*Exercise goal*: Write only the number of lines in the entries below that contain the word "stroke".

*Pictures paired with source code*:
┄┄┄┄┄┄

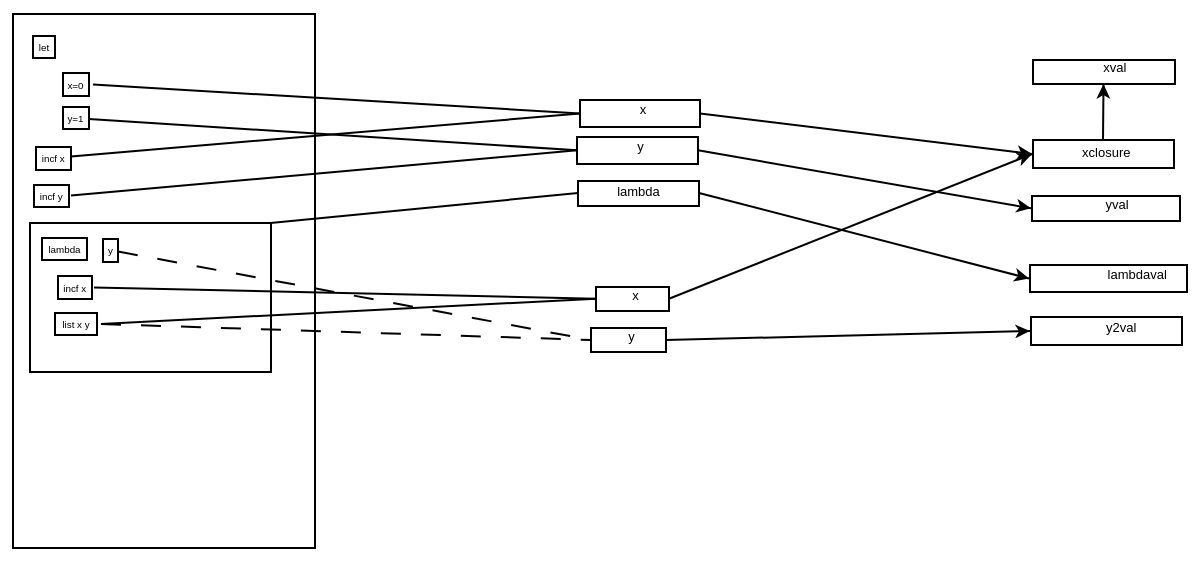
<!DOCTYPE html>
<html lang="en">
<head>
<meta charset="utf-8">
<title>Closure bindings diagram</title>
<style>
:root { --ink: #000; --paper: #fff; --stroke: 2px; }
* { box-sizing: border-box; }
html, body { margin: 0; overflow: hidden; background: var(--paper); }
.diagram {
  position: relative; width: 1200px; height: 562px; overflow: hidden;
  color: var(--ink); font-family: "Liberation Sans", Arial, sans-serif;
}
.scope, .node {
  position: absolute; left: var(--x); top: var(--y); width: var(--w); height: var(--h);
  border: var(--stroke) solid var(--ink);
}
.node { display: flex; align-items: center; justify-content: center; white-space: nowrap; line-height: 1; }
.node span { position: relative; left: var(--dx, 0); top: var(--dy, 0); }
.code { font-size: 9.8px; --dy: 1px; }
.binding, .value { font-size: 13px; --dy: -4px; }
.links { position: absolute; inset: 0; fill: none; stroke: var(--ink); stroke-width: 2; }
.links .dashed { stroke-dasharray: 20 20; }
.links .head { fill: var(--ink); stroke: none; }
</style>
</head>
<body>
<main class="diagram">
  <div class="scope" style="--x:12px;--y:13px;--w:304px;--h:536px"></div>
  <div class="scope" style="--x:29px;--y:222px;--w:242.5px;--h:150.5px"></div>

  <div class="node code" style="--x:32px;--y:35px;--w:24px;--h:24px"><span>let</span></div>
  <div class="node code" style="--x:61.5px;--y:72px;--w:28px;--h:25px"><span>x=0</span></div>
  <div class="node code" style="--x:61.5px;--y:105.5px;--w:28px;--h:24.5px"><span>y=1</span></div>
  <div class="node code" style="--x:35px;--y:146px;--w:36.5px;--h:24.5px"><span>incf x</span></div>
  <div class="node code" style="--x:33px;--y:183.5px;--w:36.5px;--h:24.5px"><span>incf y</span></div>

  <div class="node code" style="--x:41px;--y:237px;--w:47px;--h:24px"><span>lambda</span></div>
  <div class="node code" style="--x:102px;--y:238px;--w:17px;--h:24.5px"><span>y</span></div>
  <div class="node code" style="--x:56.5px;--y:275px;--w:36.5px;--h:25px"><span>incf x</span></div>
  <div class="node code" style="--x:54px;--y:312px;--w:44px;--h:24px"><span>list x y</span></div>

  <div class="node binding" style="--x:579px;--y:99px;--w:122px;--h:29px;--dx:3px"><span>x</span></div>
  <div class="node binding" style="--x:576px;--y:136px;--w:123px;--h:28.5px;--dx:3px"><span>y</span></div>
  <div class="node binding" style="--x:577px;--y:179.5px;--w:123px;--h:27px;--dy:-2px"><span>lambda</span></div>
  <div class="node binding" style="--x:595px;--y:286px;--w:75px;--h:26px;--dx:3px"><span>x</span></div>
  <div class="node binding" style="--x:590px;--y:327px;--w:77px;--h:26px;--dx:3px"><span>y</span></div>

  <div class="node value" style="--x:1031.5px;--y:59px;--w:144.5px;--h:25.5px;--dx:11px"><span>xval</span></div>
  <div class="node value" style="--x:1031.5px;--y:139px;--w:143.5px;--h:30px;--dx:3px;--dy:-2px"><span>xclosure</span></div>
  <div class="node value" style="--x:1031px;--y:194.5px;--w:150px;--h:27px;--dx:11px"><span>yval</span></div>
  <div class="node value" style="--x:1028.5px;--y:264px;--w:159.5px;--h:28.5px;--dx:29px"><span>lambdaval</span></div>
  <div class="node value" style="--x:1029.5px;--y:316px;--w:153.5px;--h:30px;--dx:15px"><span>y2val</span></div>

  <svg class="links" width="1200" height="562" viewBox="0 0 1200 562" aria-hidden="true">
    <defs>
      <marker id="arrow" markerUnits="userSpaceOnUse" markerWidth="15" markerHeight="14" refX="15" refY="7" orient="auto">
        <path class="head" d="M0 0L15 7L0 14L4 7Z"/>
      </marker>
    </defs>
    <line x1="93" y1="84.5" x2="580" y2="113.5"/>
    <line x1="89" y1="119" x2="577" y2="150.3"/>
    <line x1="71" y1="156.5" x2="580" y2="113.5"/>
    <line x1="71" y1="195.5" x2="577" y2="150.3"/>
    <line x1="270.5" y1="223" x2="578" y2="193"/>
    <line x1="94" y1="287.5" x2="596" y2="298.7"/>
    <line x1="101" y1="324" x2="596" y2="298.7"/>
    <line class="dashed" x1="118" y1="251.5" x2="591" y2="340"/>
    <line class="dashed" x1="101" y1="324" x2="591" y2="340"/>
    <g marker-end="url(#arrow)">
      <line x1="700" y1="113.5" x2="1032" y2="154"/>
      <line x1="698" y1="150.3" x2="1031" y2="208.3"/>
      <line x1="699" y1="193" x2="1029" y2="278.5"/>
      <line x1="669" y1="298.7" x2="1032" y2="154"/>
      <line x1="666" y1="340" x2="1030" y2="331"/>
      <line x1="1103" y1="140" x2="1103.5" y2="84"/>
    </g>
  </svg>
</main>
</body>
</html>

┄┄┄┄┄┄

*Result*: 5